Pick out each line of the records in which the word "html" appears.

── Input records ──

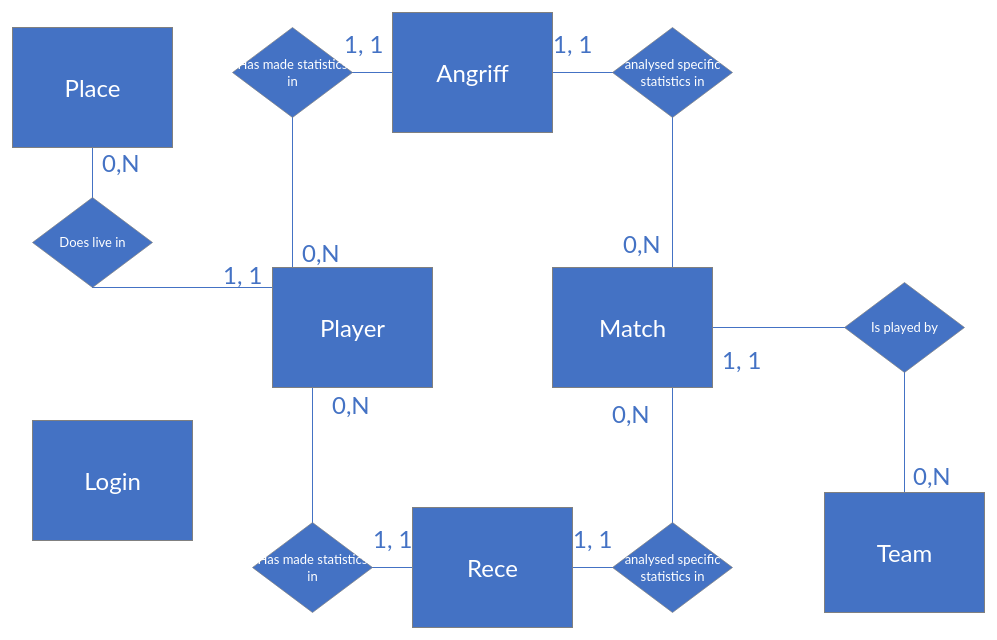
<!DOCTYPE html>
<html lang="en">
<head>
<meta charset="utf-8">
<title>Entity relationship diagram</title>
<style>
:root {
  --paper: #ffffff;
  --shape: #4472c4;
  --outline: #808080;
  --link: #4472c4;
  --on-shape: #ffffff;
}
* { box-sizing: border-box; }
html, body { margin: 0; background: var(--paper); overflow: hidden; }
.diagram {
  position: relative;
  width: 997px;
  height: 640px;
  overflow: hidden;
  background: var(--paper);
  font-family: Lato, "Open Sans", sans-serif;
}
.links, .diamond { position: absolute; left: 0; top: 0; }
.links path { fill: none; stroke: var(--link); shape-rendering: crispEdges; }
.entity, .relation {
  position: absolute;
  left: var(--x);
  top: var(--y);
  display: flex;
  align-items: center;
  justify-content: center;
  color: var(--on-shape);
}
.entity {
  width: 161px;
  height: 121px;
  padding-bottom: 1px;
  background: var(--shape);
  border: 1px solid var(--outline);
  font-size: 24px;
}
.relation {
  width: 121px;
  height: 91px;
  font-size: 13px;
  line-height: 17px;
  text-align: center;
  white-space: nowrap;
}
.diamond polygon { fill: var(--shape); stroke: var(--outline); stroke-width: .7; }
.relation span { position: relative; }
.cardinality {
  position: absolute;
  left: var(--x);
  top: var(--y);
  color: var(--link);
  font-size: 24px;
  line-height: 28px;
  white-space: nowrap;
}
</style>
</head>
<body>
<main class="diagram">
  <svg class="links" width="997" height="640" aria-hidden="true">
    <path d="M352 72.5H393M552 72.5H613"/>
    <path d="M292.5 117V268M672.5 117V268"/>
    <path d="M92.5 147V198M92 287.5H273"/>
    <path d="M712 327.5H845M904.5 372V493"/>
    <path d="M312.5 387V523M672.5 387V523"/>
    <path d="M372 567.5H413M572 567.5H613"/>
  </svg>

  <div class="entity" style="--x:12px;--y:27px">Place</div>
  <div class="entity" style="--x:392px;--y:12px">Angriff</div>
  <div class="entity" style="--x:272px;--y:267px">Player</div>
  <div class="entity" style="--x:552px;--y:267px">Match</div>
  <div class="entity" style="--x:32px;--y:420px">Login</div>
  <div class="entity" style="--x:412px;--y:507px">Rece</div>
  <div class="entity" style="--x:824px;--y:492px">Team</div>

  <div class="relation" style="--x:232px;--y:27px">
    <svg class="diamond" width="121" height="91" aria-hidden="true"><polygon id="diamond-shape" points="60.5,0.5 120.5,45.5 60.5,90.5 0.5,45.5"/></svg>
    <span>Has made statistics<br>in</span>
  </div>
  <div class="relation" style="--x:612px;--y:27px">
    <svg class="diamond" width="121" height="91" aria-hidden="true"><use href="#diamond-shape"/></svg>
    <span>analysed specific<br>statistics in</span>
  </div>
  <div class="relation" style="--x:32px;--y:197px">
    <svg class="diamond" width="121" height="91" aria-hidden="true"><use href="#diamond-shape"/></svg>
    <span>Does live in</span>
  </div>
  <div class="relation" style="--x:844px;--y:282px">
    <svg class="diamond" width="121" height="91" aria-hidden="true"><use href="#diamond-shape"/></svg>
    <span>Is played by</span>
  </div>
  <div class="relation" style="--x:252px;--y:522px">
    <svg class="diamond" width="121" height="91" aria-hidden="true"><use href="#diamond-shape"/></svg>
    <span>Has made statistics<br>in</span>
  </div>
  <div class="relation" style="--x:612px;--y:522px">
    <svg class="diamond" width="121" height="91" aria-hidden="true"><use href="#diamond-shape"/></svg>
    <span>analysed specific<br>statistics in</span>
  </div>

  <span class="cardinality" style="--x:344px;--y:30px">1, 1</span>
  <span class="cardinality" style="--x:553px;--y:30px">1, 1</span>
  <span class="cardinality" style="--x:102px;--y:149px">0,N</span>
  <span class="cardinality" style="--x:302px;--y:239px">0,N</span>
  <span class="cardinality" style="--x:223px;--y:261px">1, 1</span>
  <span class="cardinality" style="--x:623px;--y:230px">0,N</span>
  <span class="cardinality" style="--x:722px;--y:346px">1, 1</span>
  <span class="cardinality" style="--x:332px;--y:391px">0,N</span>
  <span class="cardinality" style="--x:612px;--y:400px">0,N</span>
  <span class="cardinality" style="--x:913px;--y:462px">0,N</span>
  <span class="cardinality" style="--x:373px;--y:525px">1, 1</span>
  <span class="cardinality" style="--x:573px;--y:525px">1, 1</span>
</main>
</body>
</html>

───

Solution
<!DOCTYPE html>
<html lang="en">
html, body { margin: 0; background: var(--paper); overflow: hidden; }
</html>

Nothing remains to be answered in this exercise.